Tuesday Floridians voted overwhelmingly to lower taxes on solar equipment. But activists are bracing for another campaign – this one against a utility-backed amendment on the November ballot.
Winning nearly 73% of the vote Tuesday, the success of Amendment 4 could signal growing interest in Florida’s solar potential. The measure will make it cheaper for companies to install solar, and boasts the support of lawmakers, industry groups and environmentalists. But activists hope that sunny enthusiasm won’t fuel the utility-backed Amendment 1, a measure they say would mean added costs and penalties for solar users. Stephen Smith heads the Southern Alliance for Clean Energy. While the amendments may sound similar, he argues one encourages solar expansion, and the other doesn't.
“Amendment 4 was basically a reduction in taxes. Amendment 1 is the utility companies trying to get the ability to put additional charges and controls on people who have solar,” Smith said.
The pro-Amendment 1 campaign has raised $16 million, with 13 million coming from the state’s utility companies Florida Power and Light, Duke Energy, Tampa Electric Company and Gulf Power. Smith argues the companies don't want to sacrifice profits for clean energy.
“The utilities want to charge customers more who have solar, because those people will not be buying as much electricity from them. And it’s not fair, it’s punitive and it will hold the market back," he said.

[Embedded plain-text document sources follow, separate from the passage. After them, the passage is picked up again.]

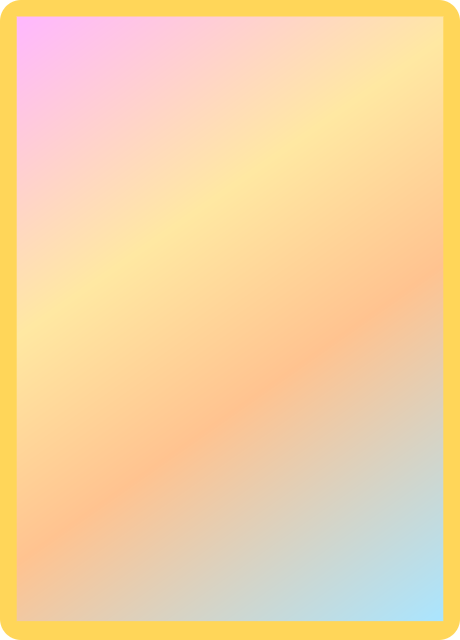
This background is drawn by a WebGL 2 fragment shader. Its source:

```glsl
#version 300 es
precision highp float;

uniform vec2 u_resolution;
out vec4 fragColor;

// Signed distance to a box with rounded corners
float roundedBox(vec2 p, vec2 halfSize, float radius) {
    vec2 q = abs(p) - halfSize + radius;
    return length(max(q, 0.0)) + min(max(q.x, q.y), 0.0) - radius;
}

float coverage(float dist, float pixel) {
    return clamp(0.5 - dist / pixel, 0.0, 1.0);
}

// Four pastel stops from the upper left to the lower right
vec3 pastelRamp(float t) {
    vec3 pink = vec3(1.0, 0.72, 1.0);
    vec3 lemon = vec3(1.0, 0.91, 0.635);
    vec3 peach = vec3(1.0, 0.765, 0.565);
    vec3 sky = vec3(0.665, 0.898, 1.0);
    vec3 color = mix(pink, lemon, clamp(t / 0.355, 0.0, 1.0));
    color = mix(color, peach, clamp((t - 0.355) / 0.25, 0.0, 1.0));
    return mix(color, sky, clamp((t - 0.605) / 0.395, 0.0, 1.0));
}

void main() {
    // Canvas height is one unit
    float pixel = 1.0 / u_resolution.y;
    vec2 p = gl_FragCoord.xy * pixel;
    vec2 size = vec2(u_resolution.x * pixel, 1.0);

    // Panel inside the frame, slightly deeper at the bottom
    vec2 low = vec2(0.0261, 0.0295);
    vec2 high = size - vec2(0.0261, 0.0258);
    vec2 extent = high - low;

    // Slanted gradient spanning the panel corner to corner
    float angle = radians(145.0);
    vec2 slope = vec2(sin(angle), cos(angle));
    float span = dot(abs(slope), extent);
    float t = dot(p - vec2(low.x, high.y), slope) / span;

    // Panel over rounded frame over white
    float card = roundedBox(p - 0.5 * size, 0.5 * size, 0.033);
    float panel = roundedBox(p - 0.5 * (low + high), 0.5 * extent, 0.0);
    vec3 color = mix(vec3(1.0), vec3(1.0, 0.84, 0.35), coverage(card, pixel));
    color = mix(color, pastelRamp(t), coverage(panel, pixel));
    fragColor = vec4(color, 1.0);
}
```
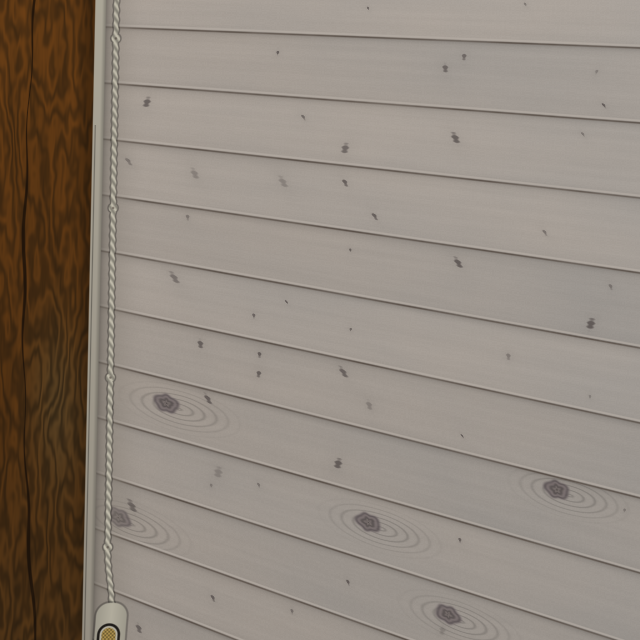
A three.js fragment shader for this texture:

```glsl
varying vec2 vUv;

#define WALL_LEFT 0.169
#define PITCH_LEFT 0.0879
#define PITCH_RIGHT 0.1172
#define SEAM_WIDTH 0.0016
#define SOFT 0.0014
#define SPOT_CELLS 8.0
#define SPOT_CHANCE 0.36
#define BIG_KNOTS 5
#define CORD_WIDTH 0.0036
#define BEAD_GAP 0.265
#define TRIM_WIDTH 0.017

const vec3 BOARD = vec3(0.63, 0.60, 0.57);
const vec3 SHADE = vec3(0.52, 0.49, 0.45);
const vec3 SEAM = vec3(0.31, 0.27, 0.24);
const vec3 KNOT = vec3(0.36, 0.33, 0.32);
const vec3 UMBER = vec3(0.34, 0.20, 0.07);
const vec3 DARK_WOOD = vec3(0.20, 0.13, 0.06);
const vec3 OLIVE = vec3(0.32, 0.26, 0.16);
const vec3 CREAM = vec3(0.69, 0.67, 0.61);

float hash(vec2 p) {
  return fract(sin(dot(p, vec2(127.1, 311.7))) * 43758.5);
}

// Layered, warped sines in about -1..1
float waves(vec2 p) {
  float sum = 0.0, amp = 0.5;
  for (int i = 0; i < 5; i++) {
    sum += amp * sin(p.x + 1.3 * sin(p.y)) * cos(0.8 * p.y + sin(0.7 * p.x));
    p = mat2(1.5, 1.1, -1.1, 1.5) * p + 2.7;
    amp *= 0.58;
  }
  return sum;
}

float cover(float d) {
  return 1.0 - smoothstep(-SOFT, SOFT, d);
}

float roundBox(vec2 p, vec2 halfSize, float r) {
  vec2 q = abs(p) - halfSize + r;
  return length(max(q, 0.0)) + min(max(q.x, q.y), 0.0) - r;
}

vec3 boards(vec2 uv) {
  // Rows fan out toward the right
  float t = (uv.x - WALL_LEFT) / (1.0 - WALL_LEFT);
  float pitch = mix(PITCH_LEFT, PITCH_RIGHT, t);
  float row = (1.0 - uv.y - mix(0.0417, 0.0742, t)) / pitch;
  float id = floor(row);
  float tone = hash(vec2(id, 4.0)) - 0.5;

  // Pale stain, soft grain and uneven light
  float grain = waves(vec2(uv.x * 5.0 + id * 7.3, row * 19.0));
  float blotch = waves(vec2(uv.x * 6.0 + id * 3.1, row * 1.3));
  vec3 col = BOARD * (1.0 + 0.035 * tone + 0.018 * grain + 0.02 * blotch);
  col += vec3(0.012, 0.0, -0.010) * (0.6 - uv.x + blotch * 0.4);
  col *= 0.96 + 0.07 * uv.y;
  col += 0.012 * (hash(floor(uv * 512.0)) - 0.5);

  // Small scattered spots
  for (int k = 0; k < 2; k++) {
    vec2 cell = vec2(floor(uv.x * SPOT_CELLS), id) + float(k) * 37.0;
    float r = mix(0.0022, 0.0075, pow(hash(cell + 5.0), 2.0));
    vec2 d = vec2((fract(uv.x * SPOT_CELLS) - mix(0.15, 0.85, hash(cell + 1.0))) / SPOT_CELLS,
                  (fract(row) - mix(0.15, 0.85, hash(cell + 2.0))) * pitch);
    d.x += d.y * (hash(cell + 3.0) - 0.7);
    float e = length(d / vec2(0.8, 1.25)) / r + 0.2 * sin(d.y * 900.0);
    float present = step(hash(cell + 9.0), SPOT_CHANCE);
    float ink = 1.0 - smoothstep(0.45, 1.25, e);
    col = mix(col, KNOT, present * ink * mix(0.25, 0.85, hash(cell + 6.0)));
    col *= 1.0 - 0.05 * present * exp(-e * 0.6);
  }

  // Large knots with drawn-out growth rings
  for (int k = 0; k < BIG_KNOTS; k++) {
    float i = float(k);
    float knotX = fract(0.26 + 0.61 * i + 0.11 * max(0.0, sin((i - 1.0) * 1.05)));
    float knotRow = 6.0 + floor((i + 0.1) / 1.5) + 0.42 - 0.24 * sin(i * 1.5708);
    vec2 d = vec2(uv.x - knotX, (row - knotRow) * pitch);
    float e = length(d / vec2(0.024, 0.017)) + 0.06 * sin(atan(d.y, d.x) * 5.0 + i);
    float halo = length((d - vec2(0.02, 0.004)) / vec2(0.055, 0.021));
    float same = 1.0 - step(0.5, abs(id - floor(knotRow)));
    float ring = pow(0.5 + 0.5 * sin(halo * 19.0 + 2.0 * blotch), 4.0);
    col *= 1.0 - same * 0.13 * ring * (1.0 - smoothstep(0.6, 2.1, halo));
    vec3 heart = KNOT * (1.0 + 0.16 * sin(e * 15.0 + grain)) + vec3(0.05, 0.04, 0.06) * e;
    col = mix(col, heart, same * 0.85 * (1.0 - smoothstep(0.65, 1.0, e)));
  }

  // Groove with a lit lip above it
  float s = (fract(row + 0.5) - 0.5) * pitch;
  float worn = 0.72 + 0.2 * waves(vec2(uv.x * 25.0, floor(row + 0.5) * 5.0));
  col = mix(col, BOARD * 1.17, 0.65 * cover(abs(s + 0.0028) - SEAM_WIDTH));
  col *= 1.0 - 0.12 * exp(-abs(s - 0.003) * 220.0);
  col = mix(col, SEAM, worn * cover(abs(s - 0.0008) - SEAM_WIDTH * 0.8));
  return mix(col, SHADE, 0.65 * (1.0 - smoothstep(0.14, 0.23, uv.x)));
}

vec3 beam(vec2 uv) {
  // Contour lines of a stretched field
  float field = waves(vec2(uv.x * 32.0, uv.y * 8.0));
  float line = 0.5 + 0.5 * sin(uv.x * 260.0 + field * 17.0);
  float fiber = waves(vec2(uv.x * 170.0, uv.y * 9.0));
  vec3 col = mix(DARK_WOOD, UMBER * 1.12, 0.25 + 0.55 * line + 0.2 * fiber);
  col *= mix(0.82, 1.12, uv.y);
  vec2 patchPos = (uv - vec2(0.09, 0.37)) / vec2(0.045, 0.14);
  float aged = exp(-dot(patchPos, patchPos)) + 0.4 * (1.0 - smoothstep(0.0, 0.4, uv.y));
  col = mix(col, OLIVE * (0.65 + 0.4 * line), 0.6 * min(aged, 1.0));

  // Long drying crack
  float crackX = 0.037 + 0.018 * pow(2.0 * uv.y - 1.0, 2.0) + 0.002 * sin(uv.y * 37.0);
  float crack = cover(abs(uv.x - crackX) - 0.0016 - 0.001 * sin(uv.y * 13.0));
  col = mix(col, vec3(0.08, 0.05, 0.03), 0.75 * crack);
  return col * (1.0 - 0.3 * smoothstep(0.11, 0.148, uv.x));
}

void main() {
  vec2 uv = vUv;
  float beamEdge = mix(0.128, 0.149, uv.y);
  vec3 col = boards(uv);

  // Trim strip and beam
  float trimX = uv.x - beamEdge;
  vec3 trim = mix(SHADE, CREAM, 0.35 + 0.5 * uv.y) * (1.0 - 0.2 * smoothstep(0.010, 0.017, trimX));
  trim *= 1.0 - 0.35 * cover(abs(trimX - 0.004) - 0.0008) * step(uv.y, 0.805);
  col *= 1.0 - 0.22 * exp(-max(trimX - TRIM_WIDTH, 0.0) * 180.0);
  col = mix(col, trim, cover(trimX - TRIM_WIDTH));
  col = mix(col, beam(uv), cover(trimX));

  // Twisted cord with evenly spaced beads
  float cordX = uv.x - (0.166 + 0.016 * uv.y + 0.008 * (1.0 - smoothstep(0.05, 0.14, uv.y)));
  float beadY = (fract((uv.y - 0.145) / BEAD_GAP + 0.5) - 0.5) * BEAD_GAP;
  float bead = length(vec2(cordX, beadY)) - 0.0068;
  float cord = min(abs(cordX + 0.0006 * sin(uv.y * 420.0)) - CORD_WIDTH, bead);
  float twist = 0.5 + 0.5 * sin(uv.y * 420.0 + cordX * 600.0);
  col *= 1.0 - 0.3 * cover(cord - 0.0022);
  col = mix(col, CREAM * mix(0.76, 1.08, twist), cover(cord));
  col = mix(col, SEAM, 0.6 * cover(length(vec2(cordX, beadY)) - 0.0018));

  // Cord weight at the lower end
  vec2 w = uv - vec2(0.171 + 0.08 * uv.y, 0.0);
  float shell = roundBox(w, vec2(0.024, 0.058), 0.021);
  float inset = roundBox(w + vec2(0.002, 0.020), vec2(0.018, 0.046), 0.018);
  float mesh = sin(w.x * 1100.0) * sin(w.y * 1100.0);
  col *= 1.0 - 0.25 * cover(shell - 0.003);
  col = mix(col, CREAM * (1.0 - 5.0 * abs(w.x)), cover(shell));
  col = mix(col, vec3(0.12, 0.11, 0.10), cover(inset));
  col = mix(col, CREAM, cover(inset + 0.004));
  col = mix(col, vec3(0.55, 0.46, 0.25) * (1.0 + 0.25 * mesh), cover(inset + 0.007));

  gl_FragColor = vec4(clamp(col, 0.0, 1.0), 1.0);
}
```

Leading up to the November election, activists will continue to educate voters who may confuse the amendments.